“Significant” IT problems were also found during the inspection.  

Director of children’s social care Lucie Heyes attended a children and young people select committee to update members on progress since the summer.  

Her report showed that a 2020 training programme has been developed, while core skills workshops were held for all staff.  

Among other improvements, a minimum set of standards has been put in place for social work practice after inspectors found it to be “still too variable”, while 20 advanced practitioner roles were created.  

The service is reviewing the current violence against women and girls (VAWG) strategy with hopes of “creating alternative approaches to addressing domestic abuse”.

It will include services for perpetrators and children affected by domestic abuse. 

Plans for the future include developing a different model for targeted early help, hiring a specialist domestic abuse consultant, doing a recruitment campaign and reviewing all existing commissioned family support services, to “explore the establishment of an in-house service”. 

But when asked how long it would take for the service to be up to scratch Ms Heyes said a “minimum of two years”.  

Councillor Octavia Holland asked for a “genuine answer” as to how long it would take for the director to be confident about the service.  

She said: “Obviously in this report there’s lots of really good work going on and Ofsted did highlight some positives but I think for all us it’s very disappointing that […] there are lots of children who are still not getting adequate service.  

“How quickly [do] you think the service can be improved to the point where you’re really confident about the service that children and young people are getting? 

“Obviously the Ofsted rating is a really big deal but actually all of us are here because we care about the population.”

Ms Heyes said: “The journey out of the requires improvement judgement is one of the hardest bits of the journey.  

“The improvement programme was originally a three-year programme; we’re a year into it and we’re anticipating that by the end of the next two years we should be – but there is never any guarantee – delivering consistently good services to children in Lewisham.  

“But it will take some time to be able to do that consistently. 

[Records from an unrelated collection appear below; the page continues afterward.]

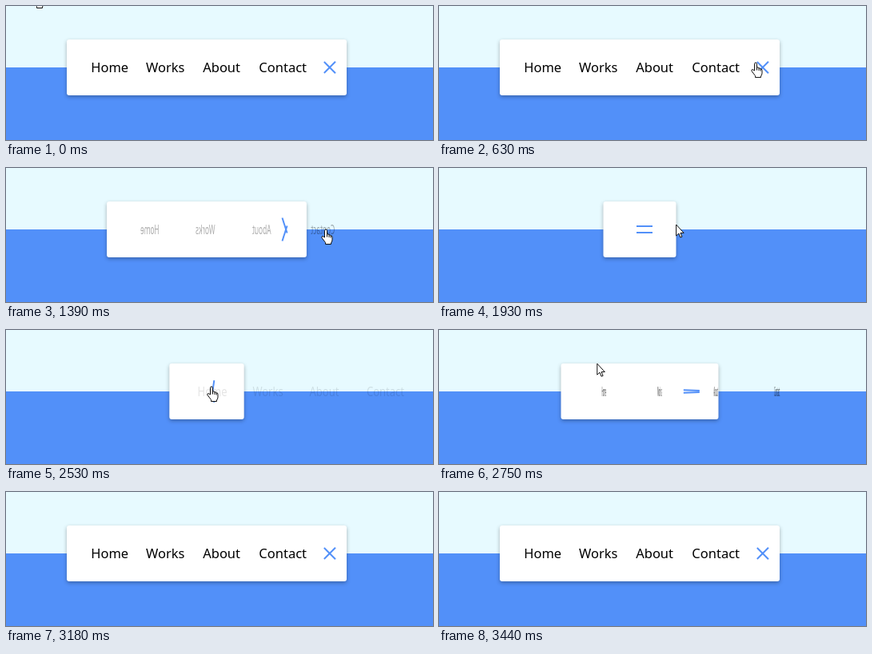
Animation of 534x168 px, one loop 3680 ms. Source, as an HTML page with a canvas:

```html
<!DOCTYPE html>
<html lang="en">
<head>
<meta charset="utf-8">
<title>Animated navigation</title>
<style>
html, body { margin: 0; width: 100%; height: 100%; overflow: hidden; }
canvas { display: block; }
</style>
</head>
<body>
<canvas id="stage" width="534" height="168"></canvas>
<script>
const ctx = document.getElementById('stage').getContext('2d');
const LOOP = 3680, MID = 251, CENTER_Y = 77, CLOSED = 91, OPEN = 350;
const BLUE = '#5290f9';
const items = [['Home', 53.7], ['Works', 123.2], ['About', 193.6], ['Contact', 270.2]];

// time, x, y of the pointer's hot spot
const pointerPath = [
  [0, 39, -16], [30, 39, -16], [460, 396, 71], [630, 396, 71], [750, 400, 77],
  [1730, 400, 77], [1930, 297, 71], [2060, 187, 72], [2190, 257, 71],
  [2600, 257, 71], [2950, 79, -15], [3010, 52, -14.5], [3100, 36, -34], [LOOP, 36, -34]
];
const handTimes = [[0, 30], [400, 1735], [2130, 2640]];
const hand = new Path2D('M-1.5 10V1.5Q-1.5 0 0 0T1.5 1.5V6Q3 5.2 4 7Q5.6 6 6.2 8Q8 7.4 8 9.5V13Q8 15 6.5 17V18.5H-.5V16.5L-5 10.5Q-5.5 8.5-3.8 8.5Z');
const fingers = new Path2D('M1.5 6V9.5M4 7V10M6.2 8V10.5');
const arrow = new Path2D('M.5 0V14L3.7 11 5.7 16 7.8 15.2 5.8 10.4H10Z');

const clamp = v => Math.min(1, Math.max(0, v));
const mix = (a, b, k) => a + (b - a) * k;
const ramp = (t, start, length) => clamp((t - start) / length);

// CSS "ease": cubic-bezier(.25, .1, .25, 1)
function ease(x) {
  let lo = 0, hi = 1, s = x;
  for (let i = 0; i < 20; i++) {
    s = (lo + hi) / 2;
    const bx = .75 * s * (1 - s) + s ** 3;
    if (bx < x) lo = s; else hi = s;
  }
  return .3 * s * (1 - s) ** 2 + 3 * s * s * (1 - s) + s ** 3;
}

function drawText(label, x, turn, alpha) {
  ctx.save();
  ctx.globalAlpha = alpha;
  ctx.translate(x, 83);
  ctx.scale(Math.cos(turn * 2 * Math.PI), 1);
  ctx.fillStyle = '#000';
  ctx.fillText(label, 0, 0);
  ctx.restore();
}

function drawLine(x, dir, p) {
  ctx.save();
  ctx.translate(x, CENTER_Y - 4 * dir);
  ctx.rotate(-dir * p * 765 * Math.PI / 180);
  ctx.translate(0, dir * 5.5 * p);
  ctx.fillStyle = BLUE;
  ctx.fillRect(-10, -1, 20, 2);
  ctx.restore();
}

function drawPointer(t) {
  const i = pointerPath.findIndex(k => k[0] > t);
  const [t0, x0, y0] = pointerPath[i - 1], [t1, x1, y1] = pointerPath[i];
  let k = (t - t0) / (t1 - t0);
  if (t1 === 460) k = k * k * (3 - 2 * k);
  if (t1 === 2950) k = k ** 1.3;
  const isHand = handTimes.some(([a, b]) => t >= a && t < b);
  ctx.save();
  ctx.translate(mix(x0, x1, k), mix(y0, y1, k));
  ctx.fillStyle = '#fff';
  ctx.strokeStyle = '#111';
  ctx.lineWidth = 1;
  ctx.lineJoin = 'round';
  const shape = isHand ? hand : arrow;
  ctx.fill(shape);
  ctx.stroke(shape);
  if (isHand) ctx.stroke(fingers);
  ctx.restore();
}

function draw(t) {
  const closing = t < 2400;
  const turn = closing ? 1 - ramp(t, 1150, 620) : ramp(t, 2466, 609);
  const grow = closing ? 1 - ramp(t, 1169, 574) : ramp(t, 2526, 550);
  const eased = closing ? 1 - ease(1 - turn) : ease(turn);
  const width = mix(CLOSED, OPEN, grow), left = MID - width / 2;

  ctx.fillStyle = '#e7faff';
  ctx.fillRect(0, 0, 534, CENTER_Y);
  ctx.fillStyle = BLUE;
  ctx.fillRect(0, CENTER_Y, 534, 91);

  ctx.save();
  ctx.shadowColor = 'rgba(0,0,0,.3)';
  ctx.shadowBlur = 5;
  ctx.shadowOffsetY = 2;
  ctx.fillStyle = '#fff';
  ctx.beginPath();
  ctx.roundRect(left, 42, width, 70, 3);
  ctx.fill();
  ctx.restore();

  ctx.font = '16.5px "Noto Sans", "Open Sans", sans-serif';
  ctx.textAlign = 'center';
  for (const [label, x] of items) drawText(label, left + x, eased, eased);

  const iconX = left + 51.5 + 1.056 * (width - CLOSED);
  drawLine(iconX, 1, turn);
  drawLine(iconX, -1, turn);
  drawPointer(t);
}

function frame() {
  draw(performance.now() % LOOP);
  requestAnimationFrame(frame);
}
frame();
</script>
</body>
</html>
```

“It’s not to say that all children in Lewisham that are receiving children social care services will be getting a less than good service, the variation of practice is too wide, and to be able to confidently say that we are consistently delivering will take a minimum of two years.”